Literary output slowed as economic mismanagement and under-investment in education began to erode the tradition of reading and literary output.
The 2001 economic crisis dealt another blow to the publishing industry, hitting production and sales.
Publishing plummeted to 17m books a year, a third of the total in 1974 and half the number published annually in the 1950s.
According to Argentine publishing industry research, today only 10% of the population buys and reads books, while half of Argentines never do. Books have become a luxury for many.
If you have feelings about reading, you feel the rhythm of prose or of a poem like music. It awakens something in your soul
They also compete for attention, as in much of the world, with electronic media.
At the Cafe Poesia, also chosen for the new reading scheme, many people sit in front of laptops now to work and read, unaware of the new Borges selection of works in the corner in its government bookcase.
Gaston Basile, a university and secondary school literature teacher, feels the scheme is elitist.
“The initiative will only appeal to people who already read, the well-educated middle class who drop into cafes and might find these books attractive. How do we encourage other people, especially the lower classes? How do we promote reading at these levels?”

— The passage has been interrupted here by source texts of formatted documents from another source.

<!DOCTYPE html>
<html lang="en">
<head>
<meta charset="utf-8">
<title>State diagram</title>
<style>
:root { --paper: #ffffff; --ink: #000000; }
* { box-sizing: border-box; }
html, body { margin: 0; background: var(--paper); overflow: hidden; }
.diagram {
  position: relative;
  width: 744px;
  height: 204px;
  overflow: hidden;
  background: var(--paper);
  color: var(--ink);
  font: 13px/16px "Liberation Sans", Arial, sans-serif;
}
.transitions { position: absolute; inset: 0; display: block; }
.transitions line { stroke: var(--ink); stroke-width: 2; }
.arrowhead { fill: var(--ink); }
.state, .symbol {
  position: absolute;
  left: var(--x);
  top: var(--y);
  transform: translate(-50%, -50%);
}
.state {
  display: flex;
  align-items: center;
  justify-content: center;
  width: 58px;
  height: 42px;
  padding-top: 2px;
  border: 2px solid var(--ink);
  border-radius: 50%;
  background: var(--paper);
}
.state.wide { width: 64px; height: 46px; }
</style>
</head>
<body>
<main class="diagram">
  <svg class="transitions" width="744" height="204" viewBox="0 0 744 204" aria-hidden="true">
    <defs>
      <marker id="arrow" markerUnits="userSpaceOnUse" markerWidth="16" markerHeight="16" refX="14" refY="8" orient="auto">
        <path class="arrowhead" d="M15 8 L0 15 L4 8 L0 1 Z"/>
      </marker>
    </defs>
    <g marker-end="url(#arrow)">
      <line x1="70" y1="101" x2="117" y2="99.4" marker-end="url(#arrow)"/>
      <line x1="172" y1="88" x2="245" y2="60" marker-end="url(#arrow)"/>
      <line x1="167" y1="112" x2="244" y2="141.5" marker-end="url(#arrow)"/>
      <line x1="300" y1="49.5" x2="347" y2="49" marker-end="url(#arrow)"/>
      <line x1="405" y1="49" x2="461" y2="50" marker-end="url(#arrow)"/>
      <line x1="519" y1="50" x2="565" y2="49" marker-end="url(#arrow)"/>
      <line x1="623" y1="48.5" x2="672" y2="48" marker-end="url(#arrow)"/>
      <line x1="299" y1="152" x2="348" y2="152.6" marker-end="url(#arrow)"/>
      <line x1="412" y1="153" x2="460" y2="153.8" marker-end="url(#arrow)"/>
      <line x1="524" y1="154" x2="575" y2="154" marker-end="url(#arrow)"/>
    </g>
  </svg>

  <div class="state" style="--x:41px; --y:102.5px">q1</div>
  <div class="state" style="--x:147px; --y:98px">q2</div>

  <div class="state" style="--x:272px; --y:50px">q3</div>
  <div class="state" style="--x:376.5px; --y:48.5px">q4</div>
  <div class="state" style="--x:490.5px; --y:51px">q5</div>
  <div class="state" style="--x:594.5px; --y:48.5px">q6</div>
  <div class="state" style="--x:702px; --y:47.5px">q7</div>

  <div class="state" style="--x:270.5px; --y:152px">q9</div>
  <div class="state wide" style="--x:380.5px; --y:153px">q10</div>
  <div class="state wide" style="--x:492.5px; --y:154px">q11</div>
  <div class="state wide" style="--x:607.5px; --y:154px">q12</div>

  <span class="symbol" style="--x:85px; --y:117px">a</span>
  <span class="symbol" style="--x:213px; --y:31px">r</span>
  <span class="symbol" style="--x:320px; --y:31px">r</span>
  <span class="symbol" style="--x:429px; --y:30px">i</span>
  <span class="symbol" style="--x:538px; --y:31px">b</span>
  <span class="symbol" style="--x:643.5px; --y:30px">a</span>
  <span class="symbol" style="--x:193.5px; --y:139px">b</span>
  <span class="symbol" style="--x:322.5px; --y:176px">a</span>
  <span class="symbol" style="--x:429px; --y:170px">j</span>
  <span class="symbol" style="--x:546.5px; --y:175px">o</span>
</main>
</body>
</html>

For Mr Basile, the government needs to focus on teacher training and curriculum reform.
“Investment in education is the key, and how we promote and teach reading from an early age,” he says.
“Reading doesn’t come naturally to children nowadays; they need to be taught to read and motivated by teachers and also find books that are not only texts to study but sources of entertainment, enjoyment and pleasure.”
The Buenos Aires city government says other authors, both Argentine and foreign, will be celebrated over the coming months in the 15 designated cafes.
The collections are also going into the city’s network of 24 libraries.
Roberto Lightowler, of the publishing company Editora Planeta, was responsible for the publication of the Borges collection. He says the Argentine government has been working hard to meet the challenge of a declining reading public.
“Since 2000 the Ministry of Education has been making large book purchases for school libraries not only of text books but also of literature,” Mr Lightowler says.
Other schemes are also helping to promote reading, he says.
“The government has also been putting into schools what they define as the 100 most important books and they are now making a second purchase of this collection.
Will the book collections stir an appetite for reading?
“And at city level, two years ago the Buenos Aires city education authorities started a scheme to give out three books a year to school children so they can start building their own libraries at home.”
Despite the drop in the number of readers, Argentina’s publishing industry has recovered in recent years, doubling the number of titles being published since 2001.
There were around 22,000 new titles last year and, on average, 70m copies are being published a year. A normal print run is around 3,000 to 4,000 (the standard range in most developed countries).
Argentina has been selected as guest of honour this year at the prestigious industry Frankfurt Book Fair in October.
It has also been nominated by the United Nation’s Educational, Cultural and Scientific Organisation (Unesco) as World Book Capital 2011 for the quantity and variety of its proposed programme to promote reading and literature.
Jorge Luis Borges would have approved, says Maria Kodama, his widow and president of the foundation that bears his name.
Reading and books were the most important thing in his life, she says.
“If you have feelings about reading, you feel the rhythm of prose or of a poem like music. It awakens something in your soul and then of course you study, read, you grow up and you begin to understand the message and that is the first step towards understanding life